**ASSIGNMENT:** Check every line below for the string "rotate", and copy the lines that contain it.

**RECORDS SHOWN:**

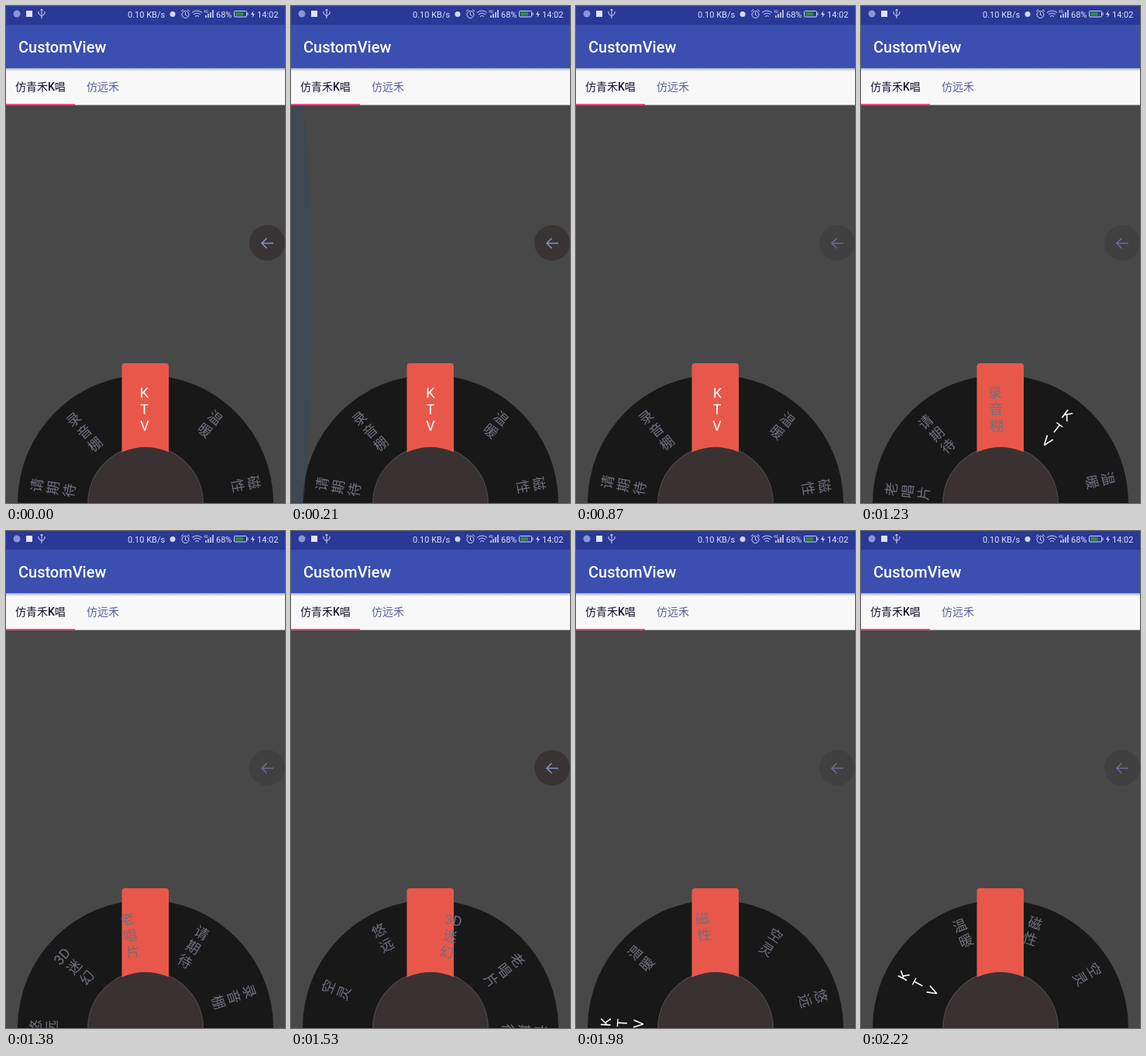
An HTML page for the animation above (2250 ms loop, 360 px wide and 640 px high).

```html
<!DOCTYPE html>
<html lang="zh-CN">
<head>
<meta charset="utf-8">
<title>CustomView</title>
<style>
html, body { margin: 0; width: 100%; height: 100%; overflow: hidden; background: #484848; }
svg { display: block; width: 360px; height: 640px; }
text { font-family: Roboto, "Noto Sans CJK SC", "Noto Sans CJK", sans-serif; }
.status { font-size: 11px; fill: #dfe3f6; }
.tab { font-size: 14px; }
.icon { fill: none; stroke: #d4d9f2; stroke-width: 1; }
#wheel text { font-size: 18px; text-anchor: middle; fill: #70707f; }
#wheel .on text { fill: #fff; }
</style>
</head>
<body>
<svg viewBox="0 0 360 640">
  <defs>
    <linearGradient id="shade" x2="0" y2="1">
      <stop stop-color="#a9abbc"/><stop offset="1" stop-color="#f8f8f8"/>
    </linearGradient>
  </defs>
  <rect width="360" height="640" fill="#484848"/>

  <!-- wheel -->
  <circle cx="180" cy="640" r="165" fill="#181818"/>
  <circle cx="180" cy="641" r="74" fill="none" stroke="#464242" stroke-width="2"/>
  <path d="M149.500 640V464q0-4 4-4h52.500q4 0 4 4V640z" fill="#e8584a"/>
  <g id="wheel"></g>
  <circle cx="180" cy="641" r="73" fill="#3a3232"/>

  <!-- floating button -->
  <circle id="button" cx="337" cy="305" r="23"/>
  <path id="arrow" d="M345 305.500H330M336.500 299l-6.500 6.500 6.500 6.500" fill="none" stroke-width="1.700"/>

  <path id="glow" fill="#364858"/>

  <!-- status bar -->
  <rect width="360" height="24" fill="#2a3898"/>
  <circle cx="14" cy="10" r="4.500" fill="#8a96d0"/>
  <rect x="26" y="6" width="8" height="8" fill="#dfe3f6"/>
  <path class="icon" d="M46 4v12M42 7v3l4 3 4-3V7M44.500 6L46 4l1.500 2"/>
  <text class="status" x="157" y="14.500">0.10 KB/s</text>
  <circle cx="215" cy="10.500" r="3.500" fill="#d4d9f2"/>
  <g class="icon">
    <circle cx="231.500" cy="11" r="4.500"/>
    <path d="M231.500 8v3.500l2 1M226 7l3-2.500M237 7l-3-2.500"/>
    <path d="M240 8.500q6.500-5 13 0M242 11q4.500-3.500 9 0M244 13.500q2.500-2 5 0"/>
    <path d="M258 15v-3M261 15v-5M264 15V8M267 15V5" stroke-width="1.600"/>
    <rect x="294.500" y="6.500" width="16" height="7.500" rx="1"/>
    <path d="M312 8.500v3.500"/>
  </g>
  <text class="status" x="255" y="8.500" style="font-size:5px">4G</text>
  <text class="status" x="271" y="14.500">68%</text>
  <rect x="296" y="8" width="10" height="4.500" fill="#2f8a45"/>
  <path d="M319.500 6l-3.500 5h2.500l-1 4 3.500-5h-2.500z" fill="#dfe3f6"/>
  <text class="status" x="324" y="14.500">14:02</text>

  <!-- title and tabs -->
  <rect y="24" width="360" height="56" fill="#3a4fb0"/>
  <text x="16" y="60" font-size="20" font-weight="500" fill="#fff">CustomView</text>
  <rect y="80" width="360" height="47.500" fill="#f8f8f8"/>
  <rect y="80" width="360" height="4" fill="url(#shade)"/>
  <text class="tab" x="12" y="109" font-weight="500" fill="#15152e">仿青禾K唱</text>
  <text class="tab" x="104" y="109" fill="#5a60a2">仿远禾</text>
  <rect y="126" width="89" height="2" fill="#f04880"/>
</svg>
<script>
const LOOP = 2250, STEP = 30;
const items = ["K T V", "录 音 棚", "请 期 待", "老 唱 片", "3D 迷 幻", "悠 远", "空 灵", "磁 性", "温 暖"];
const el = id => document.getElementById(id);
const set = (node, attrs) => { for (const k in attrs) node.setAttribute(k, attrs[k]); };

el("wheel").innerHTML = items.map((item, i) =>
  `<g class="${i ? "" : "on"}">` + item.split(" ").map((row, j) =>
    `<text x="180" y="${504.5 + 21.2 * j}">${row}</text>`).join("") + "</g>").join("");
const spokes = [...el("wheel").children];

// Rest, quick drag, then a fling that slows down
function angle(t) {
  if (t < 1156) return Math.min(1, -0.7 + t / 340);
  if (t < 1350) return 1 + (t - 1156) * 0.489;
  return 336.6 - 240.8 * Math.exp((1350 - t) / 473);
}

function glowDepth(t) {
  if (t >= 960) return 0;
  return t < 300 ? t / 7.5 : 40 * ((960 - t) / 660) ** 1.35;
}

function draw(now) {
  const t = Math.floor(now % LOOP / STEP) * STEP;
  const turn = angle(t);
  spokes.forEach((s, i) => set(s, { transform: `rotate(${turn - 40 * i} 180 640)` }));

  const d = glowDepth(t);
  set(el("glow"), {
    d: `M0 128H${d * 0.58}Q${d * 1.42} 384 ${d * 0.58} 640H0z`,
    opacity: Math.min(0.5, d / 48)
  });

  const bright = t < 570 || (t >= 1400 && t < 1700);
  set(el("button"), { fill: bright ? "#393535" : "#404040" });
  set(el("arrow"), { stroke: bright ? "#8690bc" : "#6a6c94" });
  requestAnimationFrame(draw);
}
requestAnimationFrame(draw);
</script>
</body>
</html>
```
* * *
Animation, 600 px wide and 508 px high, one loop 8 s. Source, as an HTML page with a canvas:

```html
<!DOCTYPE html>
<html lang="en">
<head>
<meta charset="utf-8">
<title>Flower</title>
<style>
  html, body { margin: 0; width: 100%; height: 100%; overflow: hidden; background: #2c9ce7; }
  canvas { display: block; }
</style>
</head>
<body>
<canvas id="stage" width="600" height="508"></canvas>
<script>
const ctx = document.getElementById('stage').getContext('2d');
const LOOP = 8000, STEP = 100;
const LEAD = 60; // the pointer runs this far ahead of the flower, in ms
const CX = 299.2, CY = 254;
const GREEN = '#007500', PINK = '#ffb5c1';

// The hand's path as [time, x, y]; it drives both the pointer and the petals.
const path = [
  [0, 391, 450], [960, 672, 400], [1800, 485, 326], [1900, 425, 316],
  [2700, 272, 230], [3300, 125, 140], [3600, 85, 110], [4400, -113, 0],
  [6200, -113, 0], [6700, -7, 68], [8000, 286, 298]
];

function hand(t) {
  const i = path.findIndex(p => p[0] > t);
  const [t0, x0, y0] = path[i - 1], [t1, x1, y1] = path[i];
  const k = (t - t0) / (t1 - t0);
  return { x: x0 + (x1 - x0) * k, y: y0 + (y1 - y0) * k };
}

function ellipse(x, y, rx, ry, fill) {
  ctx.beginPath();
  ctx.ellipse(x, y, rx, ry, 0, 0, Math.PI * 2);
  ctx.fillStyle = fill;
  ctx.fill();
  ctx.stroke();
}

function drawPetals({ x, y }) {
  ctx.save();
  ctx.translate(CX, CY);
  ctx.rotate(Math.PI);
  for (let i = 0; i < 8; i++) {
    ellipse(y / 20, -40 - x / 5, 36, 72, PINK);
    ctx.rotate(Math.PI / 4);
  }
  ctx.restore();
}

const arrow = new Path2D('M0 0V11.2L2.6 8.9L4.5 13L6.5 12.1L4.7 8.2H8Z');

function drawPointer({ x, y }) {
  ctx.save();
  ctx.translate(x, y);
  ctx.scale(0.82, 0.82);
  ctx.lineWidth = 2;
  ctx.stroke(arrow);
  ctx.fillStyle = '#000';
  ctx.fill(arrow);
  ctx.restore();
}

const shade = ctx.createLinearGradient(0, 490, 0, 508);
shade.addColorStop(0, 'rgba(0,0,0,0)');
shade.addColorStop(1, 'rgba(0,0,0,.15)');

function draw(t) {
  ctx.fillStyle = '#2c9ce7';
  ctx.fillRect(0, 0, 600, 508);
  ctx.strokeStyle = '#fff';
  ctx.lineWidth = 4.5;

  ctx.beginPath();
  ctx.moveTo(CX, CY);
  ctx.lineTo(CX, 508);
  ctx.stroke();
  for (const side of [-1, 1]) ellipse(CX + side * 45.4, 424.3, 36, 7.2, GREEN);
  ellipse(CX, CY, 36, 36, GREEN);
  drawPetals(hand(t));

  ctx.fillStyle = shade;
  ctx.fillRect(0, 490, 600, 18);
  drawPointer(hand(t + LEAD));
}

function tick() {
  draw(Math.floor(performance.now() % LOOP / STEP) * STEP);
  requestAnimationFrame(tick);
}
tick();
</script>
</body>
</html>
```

**RESPONSE AREA:**
  spokes.forEach((s, i) => set(s, { transform: `rotate(${turn - 40 * i} 180 640)` }));
  ctx.rotate(Math.PI);
    ctx.rotate(Math.PI / 4);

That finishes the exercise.